And Myanmar is not the only country that requires this. It is one reason why many community forest user groups in Nepal paid more than their total annual income to technicians that undertake the technical services required for these processes. Communities need to go through these processes every five to ten years. Unable to do so due to financial restrictions, as well as other issues that will soon be discussed, approximately a third of the 22,000 community forestry user groups were estimated to not have the required management plans, thus placing their legal status on hold.
Furthermore, the approved management plan does not guarantee that local communities will get fair benefits. In many countries, including Thailand, local communities are not allowed to harvest timber from the forests they managed. In other countries where they are allowed, like Nepal, they need to go through another long process. On the top of the aforementioned process, they need to go through a series of checks and approvals that require them to prepare a large number of documents and make frequent trips to the forestry offices. The process has massive implications for cost, as is reported in a study conducted by my colleagues, which makes buying timber from community forests less attractive to the traders due to associated high transactional cost and the complex processes of getting permits.
Again, the local communities are the ones who unfairly suffered. They received less than a quarter of the timber price offered in the market.
As I said in my presentation, the forest stays, if it pays. This is our observation at RECOFTC after more than than three decades working on community forestry in the region. One pattern that is consistent across the countries that are currently increasing forest area (natural or planted) is the presence of programs that formalize local communities’ rights to manage forests. While this is encouraging, more is needed given the rapid changes in how land is used, particularly where forests face severe competition with rapidly expanding non-forestry sectors. In the context of a society that considers economics as being the most influential factor in land use decisions, anyone with common sense can tell you that forest management needs to be equally attractive (financially) for it to be sustainable, let alone increase. This is particularly true in the agricultural sector, which is reported to encroach the most on forest area (this was also highlighted in the Copenhagen FLARE conference which I attended and is nicely summarized in this blog).

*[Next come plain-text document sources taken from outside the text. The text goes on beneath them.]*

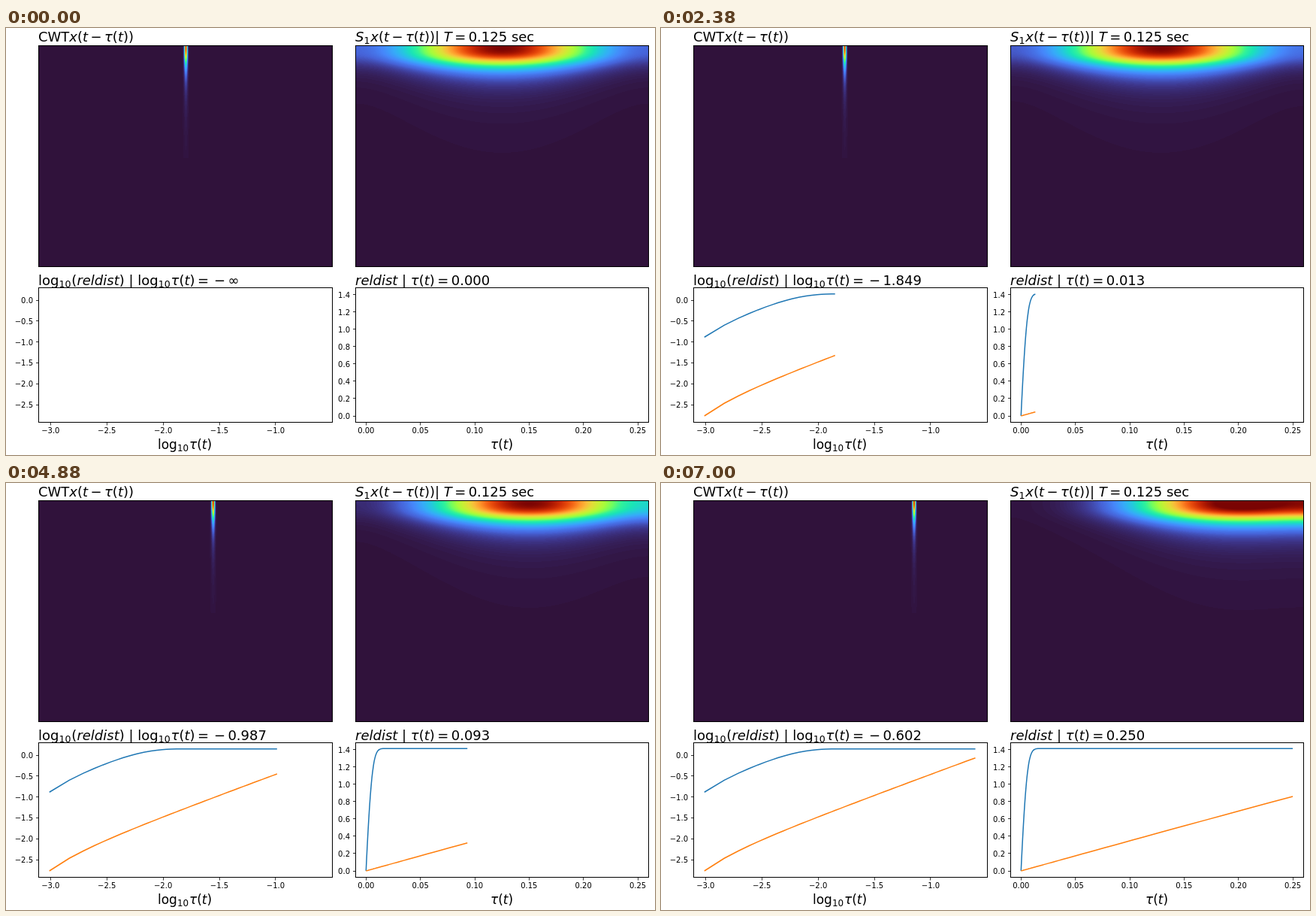
These frames come from a looping animation (864x568 px, 7.26 s). An HTML page with a canvas:

```html
<!DOCTYPE html>
<html lang="en">
<head>
<meta charset="utf-8">
<title>Time-shift distances</title>
<style>
html, body { margin: 0; width: 100%; height: 100%; overflow: hidden; background: #fff; }
canvas { display: block; }
</style>
</head>
<body>
<canvas id="stage" width="864" height="568"></canvas>
<script>
const g = document.getElementById('stage').getContext('2d');
const FONT = '"DejaVu Sans", Verdana, sans-serif';
const BLUE = '#1f77b4', ORANGE = '#ff7f0e';
const LOOP = 7260, STEP = 125, RATE = 2048, LAST = 49;

// Shifts in samples: log-spaced 1..512, rounded up, without repeats
const shifts = [...new Set(Array.from({ length: 64 },
  (_, j) => Math.ceil(512 ** (j / 63) - 1e-9)))];

// Relative distances after a shift of m samples
const waveDist = m => Math.sqrt(2 - 2 * Math.exp(-0.0085 * m ** 1.924));
const scatDist = m => { const s = m / RATE; return 3.48 * s - 0.6 * s ** 3; };

// Colour map, interpolated between even stops
const stops = ['30123b', '3d358b', '4662d7', '4686fa', '36aaf9', '24c8de', '1ae4b6',
  '32f298', '72fe5e', 'a4fc3c', 'c7ef34', 'e2dc38', 'faba39', 'fe962b', 'f66b19',
  'e5470b', 'cb2a04', 'a51401', '7a0403']
  .map(h => [0, 2, 4].map(i => parseInt(h.slice(i, i + 2), 16)));
const palette = Array.from({ length: 256 }, (_, i) => {
  const p = i / 255 * 18, k = Math.min(17, Math.floor(p));
  return stops[k].map((c, j) => c + (stops[k + 1][j] - c) * (p - k));
});

const bell = (d, s) => Math.exp(-d * d / (2 * s * s));
const fall = (u, half, power) => 1 / (1 + (u / half) ** power);

function heatmap(x0, value) {
  const w = 390, h = 294, img = g.createImageData(w, h);
  for (let y = 0, i = 0; y < h; y++) {
    for (let x = 0; x < w; x++, i += 4) {
      const v = y < 150 ? Math.min(1, value(x, y)) : 0;
      const c = palette[Math.round(v * 255)];
      img.data[i] = c[0];
      img.data[i + 1] = c[1];
      img.data[i + 2] = c[2];
      img.data[i + 3] = 255;
    }
  }
  g.putImageData(img, x0, 23);
}

// Markup: *italic*, {subscript}, ~ thin gap
function rich(x, y, size, text) {
  let italic = false;
  g.textAlign = 'left';
  for (const part of text.match(/\*|~|\{[^}]*\}|[^*~{]+/g)) {
    if (part === '*') { italic = !italic; continue; }
    if (part === '~') { x += size * 0.19; continue; }
    const sub = part[0] === '{';
    const str = sub ? part.slice(1, -1) : part;
    g.font = `${italic ? 'italic ' : ''}${size * (sub ? 0.7 : 1)}px ${FONT}`;
    g.fillText(str, x, y + (sub ? size * 0.16 : 0));
    x += g.measureText(str).width + (sub ? size * 0.05 : 0);
  }
}

function line(points, color, width) {
  g.beginPath();
  points.forEach(p => g.lineTo(p[0], p[1]));
  g.strokeStyle = color;
  g.lineWidth = width;
  g.stroke();
}

const box = (x, y, w, h) => {
  g.strokeStyle = '#000';
  g.lineWidth = 1;
  g.strokeRect(x + 0.5, y + 0.5, w, h);
};

const logPlot = {
  x: 43, w: 391, px: v => 59.3 + (v + 3) * 149.8, py: v => 362 - v * 55.6,
  xt: [-3, -2.5, -2, -1.5, -1], xd: 1, yt: [0, -0.5, -1, -1.5, -2, -2.5]
};
const linPlot = {
  x: 465, w: 390, px: v => 479.3 + v * 1447, py: v => 516 - v * 115.1,
  xt: [0, 0.05, 0.1, 0.15, 0.2, 0.25], xd: 2, yt: [0, 0.2, 0.4, 0.6, 0.8, 1, 1.2, 1.4]
};

const label = (v, d) => v.toFixed(d).replace('-', '\u2212');
const crisp = v => Math.floor(v) + 0.5;

function axes(p) {
  g.font = `10px ${FONT}`;
  g.textAlign = 'center';
  for (const v of p.xt) {
    const x = p.px(v);
    line([[crisp(x), 525], [crisp(x), 528.5]], '#000', 0.8);
    g.fillText(label(v, p.xd), x, 539);
  }
  g.textAlign = 'right';
  for (const v of p.yt) {
    const y = p.py(v);
    line([[p.x - 3, crisp(y)], [p.x, crisp(y)]], '#000', 0.8);
    g.fillText(label(v, 1), p.x - 7, y + 4);
  }
  box(p.x, 345, p.w, 179);
}

function draw(n) {
  const lead = shifts[Math.min(n + 1, shifts.length - 1)];
  const m = n ? shifts[Math.min(n, shifts.length - 1)] : 0;
  const tau = m / RATE;

  g.fillStyle = '#fff';
  g.fillRect(0, 0, 864, 568);
  g.fillStyle = '#000';

  const c = 195 + tau * 390;
  heatmap(44, (x, y) => 0.9 * bell(x - c, 1.3 + y * 0.008) * fall(y, 20, 2.6));
  // The smooth bump reflects at both borders
  heatmap(465, (x, y) => fall(y, 24, 3.5) *
    (bell(x - c, 82) + bell(x + c, 82) + bell(780 - x - c, 82)));
  box(43, 23, 391, 294);
  box(465, 23, 390, 294);

  if (n) {
    const used = shifts.slice(1).filter(s => s <= lead);
    const seen = [0, ...shifts.filter(s => s <= m)];
    for (const [dist, color] of [[waveDist, BLUE], [scatDist, ORANGE]]) {
      line(used.map(s => [logPlot.px(Math.log10(s / RATE)),
        logPlot.py(Math.log10(dist(s - 1)))]), color, 1.5);
      line(seen.map(s => [linPlot.px(s / RATE), linPlot.py(dist(s))]), color, 1.5);
    }
  }
  axes(logPlot);
  axes(linPlot);

  const shown = n ? Math.abs(Math.log10(lead / RATE)).toFixed(3) : '\u221e';
  rich(43, 18, 18, 'CWT*x*(*t*~\u2212~*τ*(*t*))');
  rich(465, 18, 18, '*S*{1}*x*(*t*~\u2212~*τ*(*t*))| *T*~=~0.125 sec');
  rich(43, 342, 18, `log{10}(*reldist*) | log{10}*τ*(*t*)~=~~\u2212~${shown}`);
  rich(465, 342, 18, `*reldist* | *τ*(*t*)~=~${tau.toFixed(3)}`);
  rich(202, 560, 17, 'log{10}*τ*(*t*)');
  rich(645, 560, 17, '*τ*(*t*)');
}

const start = performance.now();
let current = -1;
function tick() {
  const t = (performance.now() - start) % LOOP;
  const n = Math.min(LAST, Math.floor(Math.floor(t / 10) * 10 / STEP));
  if (n !== current) draw(current = n);
  requestAnimationFrame(tick);
}
tick();
</script>
</body>
</html>
```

This means that community forests in Asia-Pacific could be one of the best entry points for improving the forestry sector’s attractiveness. It is not only for the reason that local communities (including smallholders) manage nearly a third of total forest area in the region as per a study by Food and Agriculture Organization of United Nations, but also because they help achieve many of the Sustainable Development Goals highlighted in this blog. It is also instrumental to achieve the commitments of many national governments (see here for ASEAN countries).
And finally, it is also a matter of justice to local communities who despite managing forests for generations face many barriers to fairly benefit from it.
So, many questions still remain. If that level of trust could be bestowed to an outsider in Copenhagen, then why can it not be bestowed to the people who deserve to benefit from the forests they have conserved and managed for generations? Why can’t they be allowed to harvest and sell timber using their control system like the transportation system in Copenhagen relied on the ethical consideration of people?
What about the punishment? If travelers in the Copenhagen public transport system are traveling without a valid ticket (which is checked by random), then they are punished only after they do so. And what about bureaucrats and politicians who are only punished after they partake in corrupt acts and decisions? If this is the case, then why can’t we do so for local communities who are conserving and managing their forests? Isn’t it wrong that they need to provide all the information that shows they are doing it perfectly (oftentimes at their own cost) even before they can move forward?
They are the one who need the forests the most and protect it for all. Let’s join hands to address this injustice.